Snare drums are one of the most easily identifiable music instruments in the drum-kit. The usual practice is to utilize a different snare for every song so that the overall sound experience is unique. Since each of them has a slightly different note, finding out the best snare drum for you may become a tedious job for you. https://www.lynda.com/Pro-Tools-tutorials/Treating-snare-drums-alternate-sounds/121906/138364-4.html gives you a comprehensive read about how you can do it. Here are some of the main parts of a snare drum and their purpose. · The shell is the central part of a snare drum that gives it most of the appearance and thereby this is what makes a difference to the ultimate sound output. Mostly the shell is made up of a single wood; in some cases, even mixed pieces are used. · The metal hoops also make up an essential part of any snare drum. Mostly triple-flange and die-cast metals are used for this purpose; the former is used for lesser rimshots and the latter for louder ones. · Lugs and tension rods will have an impact on the sound produced by the drum, but since the design has evolved over the years, the importance is much reduced. Tube lugs make sure that there is less contact between the metal and the shell in comparison with a split of long ones, thereby resulting in a modified sound. · Snare wires are thin and fragile strands of wire in the snare drum that creates an added sound when they interact with the side heads. Copper is the most commonly used material for snare drums. · The strainer is the support that holds the snares against the snare side head and can give an excellent adjustment to the tension between the wires. There are a lot of innovative designs to choose from; some may even include a mechanism using which you can either use or disengage the wires. · Snare beds are the critical part of the snare drum which is either cut or bent with the edge of the bearing on the snare side of the shell. These help in making the snares more controllable. · The heads contribute the most to the quality of music that can be created and also the durability of the snare drum. Most users have a single or double coated batter heads whereas some may prefer the pre-puffed materials. · The muffling can also make a difference to the end sound of the snare drum. There is a belief that is only a choice for the player to make. Some of them use a lot of muffling in their drums whereas some don’t even include them. · The variations in the mounting are of three major types: basket-style, auxiliary and three-leg models. You can also find numerous options when it comes do smaller snare drums. The parts mentioned above and the suggestions are only on a universal scale when you start using them; you will be able to quickly settle on the snare drum that will suit your music needs.
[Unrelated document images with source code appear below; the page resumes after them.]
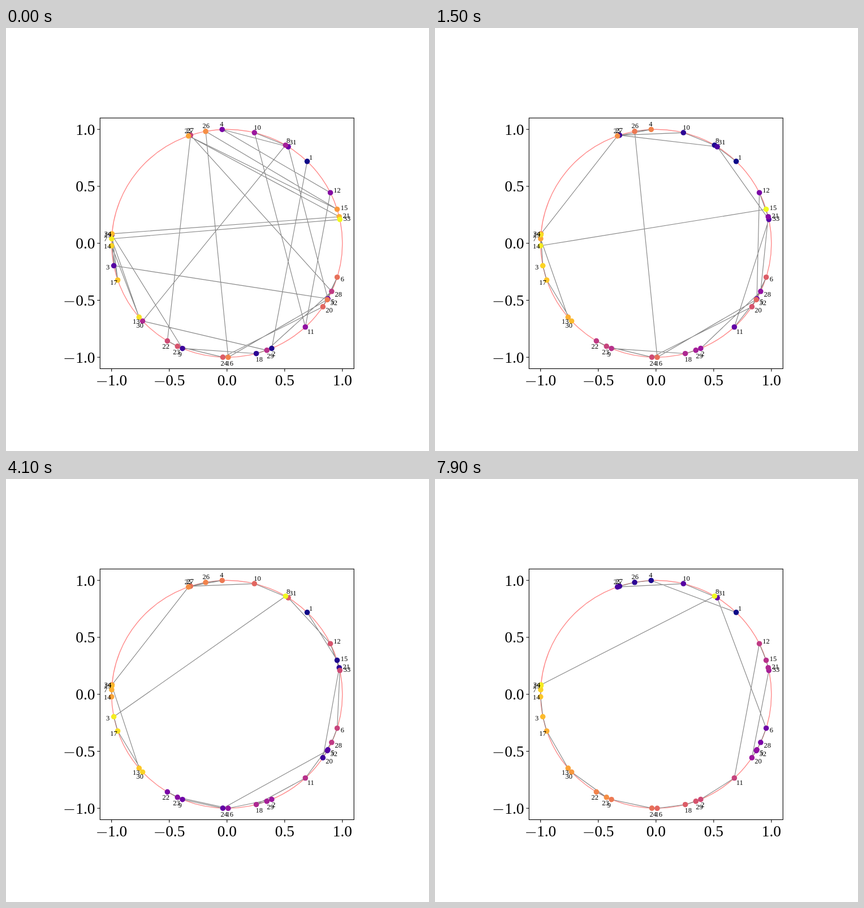
An HTML page that plays this animation: 748x748 px, repeating every 8 s.

```html
<!DOCTYPE html>
<html lang="en">
<head>
<meta charset="utf-8">
<title>Tour on a circle</title>
<style>
  html, body { margin: 0; width: 100%; height: 100%; overflow: hidden; background: #fff; }
  svg { display: block; width: 100vw; height: 100vh; }
  text { font-family: "Liberation Serif", "Noto Serif", serif; fill: #000; }
  .tick { font-size: 27.4px; }
  .label { font-size: 12.5px; }
  .axis { fill: none; stroke: #000; stroke-width: 1.1; }
  .ring { fill: none; stroke: #ff8a8a; stroke-width: 1.4; }
  .tour { fill: none; stroke: #868686; stroke-width: 1.15; stroke-linejoin: round; }
</style>
</head>
<body>
<svg viewBox="0 0 748 748">
  <g id="ring"></g>
  <polyline class="tour" id="tour"/>
  <g id="dots"></g>
  <g id="labels"></g>
  <g id="axes"></g>
</svg>
<script>
const LOOP = 8000, TICK = 100, COOLING = 8500;
const CX = 390.8, CY = 380.8, RX = 204.1, RY = 201.5, LIMIT = 1.1;
const $ = id => document.getElementById(id);

function add(parent, tag, attrs, text) {
  const el = document.createElementNS('http://www.w3.org/2000/svg', tag);
  for (const k in attrs) el.setAttribute(k, attrs[k]);
  if (text !== undefined) el.textContent = text;
  return parent.appendChild(el);
}

// label:degrees, in the order of the first tour
const first = `1:46 2:-67.2 18:-75.3 9:247.3 19:175.7 3:191.3 5:-29.1 31:57.95 4:92.4
  12:26.4 11:-47.25 10:76.25 8:59.5 30:223 29:-69.8 28:-24.95 27:108.4 22:238.9 23:244.6
  24:267.95 20:-33.8 6:-17.3 32:-29.6 16:-89.4 26:100.65 15:17.4 25:109.5 21:13.5
  34:175.2 17:198.8 14:181.2 13:220.4 7:177.7 33:12.1`.split(/\s+/).map(makeCity);

// Local search: "a~b" reverses a run, "a>c" or "a-b>c" moves it behind c
const moves = `2~8 3~27 4-31>26 11~27 33>27 21>12 11>33 13>29 15>7
  31>27 13-30>34 3>17 19>3 7>34 29~2 9~23 32>11 16>28 24>28 20>28 28>6 21>28 12>21
  19>34 14>34 19~7 24>9 16~18 32-20>24 6-28>33 26~4
  8~12 15>1 8>3 12>33 27~10 13~3 30~13 11>32 18>11 24~23 14~19
  4~26 25>27 27~25 12>1 23~29 18~2
  28-4>32 34~30 33>21 12~4`.split(/\s+/);

function makeCity(entry) {
  const [name, deg] = entry.split(':');
  const c = Math.cos(deg * Math.PI / 180), s = Math.sin(deg * Math.PI / 180);
  const x = CX + RX * c, y = CY - RY * s;
  add($('labels'), 'text', { class: 'label', x: x + 10.2 * c - 3.6, y: y - 10.1 * s + 4.6 }, name);
  return { name, x, y, dot: add($('dots'), 'circle', { cx: x, cy: y, r: 4.8 }) };
}

function improve(tour, move) {
  const [, a, b = a, c] = move.match(/^(\d+)(?:[-~](\d+))?(?:>(\d+))?$/);
  const at = (list, name) => list.findIndex(city => city.name === name);
  const rest = tour.slice(), from = at(tour, a);
  const run = rest.splice(from, at(tour, b) - from + 1);
  if (c) rest.splice(at(rest, c) + 1, 0, ...run);
  else rest.splice(from, 0, ...run.reverse());
  return rest;
}

const tours = [first];
for (const move of moves) tours.push(improve(tours[tours.length - 1], move));

// Improvements come fast at first and get rarer
function stepAt(ms) {
  const t = Math.floor(ms / TICK) * TICK / COOLING;
  return Math.min(moves.length, Math.ceil(moves.length * (1 - (1 - t) ** 1.7)));
}

// Plasma colour map
const plasma = ['0d0887', '46039f', '7201a8', '9c179e', 'bd3786',
  'd8576b', 'ed7953', 'fb9f3a', 'fdca26', 'f0f921']
  .map(h => [0, 2, 4].map(i => parseInt(h.substr(i, 2), 16)));

function colour(u) {
  const s = u * (plasma.length - 1), i = Math.min(plasma.length - 2, Math.floor(s));
  const mix = plasma[i].map((v, k) => Math.round(v + (plasma[i + 1][k] - v) * (s - i)));
  return `rgb(${mix})`;
}

function tickLabel(v, x, y, anchor) {
  add($('axes'), 'text', { class: 'tick', x, y, 'text-anchor': anchor }, Math.abs(v).toFixed(1));
  if (v < 0) {
    const left = x - (anchor === 'end' ? 54 : 36);
    add($('axes'), 'path', { class: 'axis', d: `M${left} ${y - 7}h17` });
  }
}

function drawAxes() {
  const left = CX - LIMIT * RX, bottom = CY + LIMIT * RY;
  add($('ring'), 'ellipse', { class: 'ring', cx: CX, cy: CY, rx: RX, ry: RY });
  add($('axes'), 'rect', {
    class: 'axis', x: left, y: CY - LIMIT * RY, width: 2 * LIMIT * RX, height: 2 * LIMIT * RY
  });
  for (let v = -1; v <= 1; v += 0.5) {
    const x = CX + RX * v, y = CY - RY * v;
    add($('axes'), 'path', { class: 'axis', d: `M${x} ${bottom}v5M${left} ${y}h-5` });
    tickLabel(v, x + (v < 0 ? 10.5 : 0), 632.3, 'middle');
    tickLabel(v, 157.5, y + 9.3, 'end');
  }
}

let shown;
function draw(tour) {
  if (tour === shown) return;
  shown = tour;
  $('tour').setAttribute('points', tour.map(p => p.x + ',' + p.y).join(' '));
  tour.forEach((p, i) => {
    p.dot.setAttribute('fill', colour(i / (tour.length - 1)));
    $('dots').appendChild(p.dot);
  });
}

function frame() {
  draw(tours[stepAt(performance.now() % LOOP)]);
  requestAnimationFrame(frame);
}
drawAxes();
frame();
</script>
</body>
</html>
```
Preparing for an emergency is no mean task. A handy bug out bag is an essential preparation for it, but to decide on what contents should go to the bag is very time consuming and not very simple. Different people have different opinions on what materials the bag should constitute. It is also easy to fill up stuff which you will not need and leave with a bag full of unwanted things. A bug out bag is a survival kit, and SurvivalCrackas.com recommends that you prepare a kit which should help you sustain for about 72 hours and this is also what the governments recommend as per www.gq.com/story/the-life-changing-magic-of-doomsday-prepping a leading lifestyle magazine. This bag should be prepared so that it suits your needs. Before listing out the items that should go to the bag, here are a few things to consider. The weight of the bag: As per general regulations, the contents of the bag should not exceed 25% of your body weight, unless you are used to carrying large bags. This cap on the weight is because you do not want to get out of danger in an emergency quickly and a heavy bag should not be a hindrance for your movement. Location of the bug out: Bugging out is moving to a safer area when an emergency strikes. Ensure beforehand where to go when you in crisis and that place should be far away from danger at least for a short time. In some cases, you will have to move to locations which are secluded which is when you will need more food and water. Carry quality stuff: The contents of your bag will keep you alive, so choose what you want to carry. Ensure you buy the best affordable quality gear so that it serves the intended purpose. Buying a second-hand equipment in good shape is worth than buying something of cheap quality. The last thing you want in an emergency is to deal with broken contents, be it the bug out bag or its contents. The contents of your bag should have the following Shelter module: Depending on the bug out location and how far it is, the contents should be decided. If you are evacuating from an urban area to a remote location, there are a few things to have: Blanket. Compression Sack. Sleeping bag. Tent. Stove and cooking set. First aid module: This is an essential kit that needs to be included in: Aspirin and ibuprofen tablets. Ointments for burn, pain relief. Cleansing pads. Bandages. Cold compress. First aid tapes. Sterile eye pads. Gloves. Hygiene module: People tend to ignore this, but hygiene is essential as it keeps sickness and infections at bay. Toothbrush and toothpaste. Soaps. Bug sprays. Detergents. Toilet paper. Food and water: You should carry food and water to last for up to 72 hours. The food that you take should give you energy and should be healthy. Water is also essential for you to stay hydrated. Energy bars. MRE’s. Water filter kits. Bottled water. Salt and pepper. Coffee or tea. Electrolyte. These are the vital things to be kept handy cause nothing is predictable, so be prepared.